__Exercise brief__: Please count the lines in the data below that hold "color" and answer with the number by itself.

__Saved data entries__:
——————————

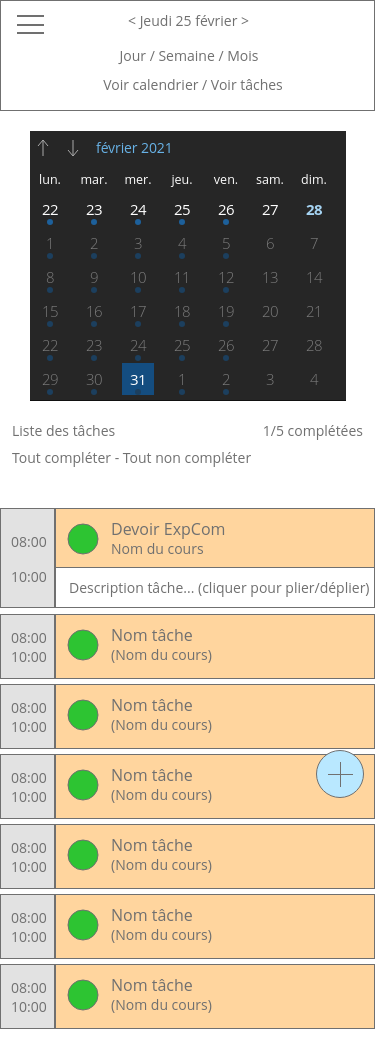
<!DOCTYPE html>
<html lang="fr">
<head>
<meta charset="utf-8">
<title>Liste des tâches</title>
<style>
:root {
  --line: #707070;
  --text: #707070;
  --time-bg: #e2e2e2;
  --task-bg: #ffd59e;
  --done: #2dc432;
  --add-bg: #b9e8ff;
  --cal-bg: #262626;
  --cal-blue: #68b2e6;
  --cal-muted: #7c7c7c;
  --cal-select: #144d80;
}
* { box-sizing: border-box; margin: 0; padding: 0; }
html, body { width: 375px; height: 1058px; overflow: hidden; background: #fff; }
body { position: relative; font: 14px/20px "Open Sans", "Noto Sans", sans-serif; color: var(--text); white-space: nowrap; }
svg { display: block; fill: none; }
.top-bar { position: relative; height: 111px; padding-top: 10px; border: 1px solid var(--line); text-align: center; }
.menu { position: absolute; left: 15px; top: 13px; stroke: var(--line); stroke-width: 2; }
.date { padding-left: 2px; }
.period { margin-top: 15px; padding-left: 3px; }
.views { margin-top: 9px; padding-left: 11px; }

.calendar { width: 316px; height: 270px; margin: 20px 0 0 30px; background: var(--cal-bg); color: #fff; border-bottom: 1px solid #111; }
.calendar header { display: flex; height: 34px; padding-left: 6px; align-items: center; color: var(--cal-blue); }
.calendar header svg { margin-right: 16px; stroke: #a8a8a8; }
.calendar h2 { font-size: 14px; font-weight: 400; letter-spacing: -.1px; }
.week { display: grid; grid-template-columns: repeat(7, 44px); margin-left: -2px; height: 34px; text-align: center; }
.weekdays { height: 28px; font-size: 12.5px; line-height: 29px; }
.week b { position: relative; width: 32px; height: 32px; margin-left: 6px; font-size: 15px; font-weight: 400; line-height: 33px; letter-spacing: -.6px; }
.week b:nth-child(-n+5)::after { content: ""; position: absolute; left: 13px; top: 26px; width: 6px; height: 6px; border-radius: 50%; background: #1c3f5e; }
.week.current b::after { background: #1d609b; }
.muted { color: var(--cal-muted); }
.muted b { font-weight: 300; }
.week .today { color: #a5d3f2; font-weight: 700; }
.week .selected { background: var(--cal-select); color: #fff; font-weight: 400; }

.summary { height: 107px; padding: 20px 12px 0; }
.summary div { display: flex; justify-content: space-between; margin-bottom: 7px; }
.tasks { display: grid; gap: 5px; }
.task { display: flex; height: 65px; border: 1px solid var(--line); background: var(--task-bg); }
.hours { width: 55px; padding: 13px 0 0 10px; flex: none; border-right: 2px solid var(--line); background: var(--time-bg); line-height: 19px; }
.hours time { display: block; }
.info { display: flex; flex: 1; height: 63px; padding-left: 11px; }
.info svg { width: 32px; height: 32px; margin: 14px 12px 0 0; fill: var(--done); stroke: var(--line); }
.info h3 { margin-top: 10px; font-size: 16px; font-weight: 400; line-height: 20px; }
.task.open { height: 100px; margin-bottom: 1px; }
.open .hours { padding-top: 23px; }
.open .hours time + time { margin-top: 16px; }
.open .body { flex: 1; }
.open .info { height: 58px; }
.body { flex: 1; }
.description { height: 40px; padding: 10px 0 0 13px; border-top: 1px solid var(--line); background: #fff; }
.add { position: absolute; left: 316px; top: 750px; fill: var(--add-bg); stroke: var(--line); }
</style>
</head>
<body>
<header class="top-bar">
  <svg class="menu" width="28" height="24" aria-label="Menu"><path d="M1 2H28M1 11H28M1 19H28"/></svg>
  <p class="date">&lt; Jeudi 25 février &gt;</p>
  <p class="period">Jour / Semaine / Mois</p>
  <p class="views">Voir calendrier / Voir tâches</p>
</header>

<section class="calendar">
  <header>
    <svg width="14" height="18"><path id="arrow" d="M7 17V1M2 7L7 1L12 7"/></svg>
    <svg width="14" height="18"><use href="#arrow" transform="rotate(180 7 9)"/></svg>
    <h2>février 2021</h2>
  </header>
  <div class="week weekdays"><span>lun.</span><span>mar.</span><span>mer.</span><span>jeu.</span><span>ven.</span><span>sam.</span><span>dim.</span></div>
  <div class="week current"><b>22</b><b>23</b><b>24</b><b>25</b><b>26</b><b>27</b><b class="today">28</b></div>
  <div class="week muted"><b>1</b><b>2</b><b>3</b><b>4</b><b>5</b><b>6</b><b>7</b></div>
  <div class="week muted"><b>8</b><b>9</b><b>10</b><b>11</b><b>12</b><b>13</b><b>14</b></div>
  <div class="week muted"><b>15</b><b>16</b><b>17</b><b>18</b><b>19</b><b>20</b><b>21</b></div>
  <div class="week muted"><b>22</b><b>23</b><b>24</b><b>25</b><b>26</b><b>27</b><b>28</b></div>
  <div class="week muted"><b>29</b><b>30</b><b class="selected">31</b><b>1</b><b>2</b><b>3</b><b>4</b></div>
</section>

<section class="summary">
  <div><p>Liste des tâches</p><p>1/5 complétées</p></div>
  <p>Tout compléter - Tout non compléter</p>
</section>

<main class="tasks">
  <article class="task open">
    <div class="hours"><time>08:00</time><time>10:00</time></div>
    <div class="body">
      <div class="info"><svg><circle id="status" cx="16" cy="16" r="15"/></svg><div><h3>Devoir ExpCom</h3><p>Nom du cours</p></div></div>
      <p class="description">Description tâche... (cliquer pour plier/déplier)</p>
    </div>
  </article>
  <article class="task">
    <div class="hours"><time>08:00</time><time>10:00</time></div>
    <div class="info"><svg><use href="#status"/></svg><div><h3>Nom tâche</h3><p>(Nom du cours)</p></div></div>
  </article>
  <article class="task">
    <div class="hours"><time>08:00</time><time>10:00</time></div>
    <div class="info"><svg><use href="#status"/></svg><div><h3>Nom tâche</h3><p>(Nom du cours)</p></div></div>
  </article>
  <article class="task">
    <div class="hours"><time>08:00</time><time>10:00</time></div>
    <div class="info"><svg><use href="#status"/></svg><div><h3>Nom tâche</h3><p>(Nom du cours)</p></div></div>
  </article>
  <article class="task">
    <div class="hours"><time>08:00</time><time>10:00</time></div>
    <div class="info"><svg><use href="#status"/></svg><div><h3>Nom tâche</h3><p>(Nom du cours)</p></div></div>
  </article>
  <article class="task">
    <div class="hours"><time>08:00</time><time>10:00</time></div>
    <div class="info"><svg><use href="#status"/></svg><div><h3>Nom tâche</h3><p>(Nom du cours)</p></div></div>
  </article>
  <article class="task">
    <div class="hours"><time>08:00</time><time>10:00</time></div>
    <div class="info"><svg><use href="#status"/></svg><div><h3>Nom tâche</h3><p>(Nom du cours)</p></div></div>
  </article>
</main>

<svg class="add" width="48" height="48" aria-label="Ajouter une tâche"><circle cx="24" cy="24" r="23.5"/><path d="M24.5 12V37M12 24.5H37"/></svg>
</body>
</html>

——————————

__Response to this exercise__: 6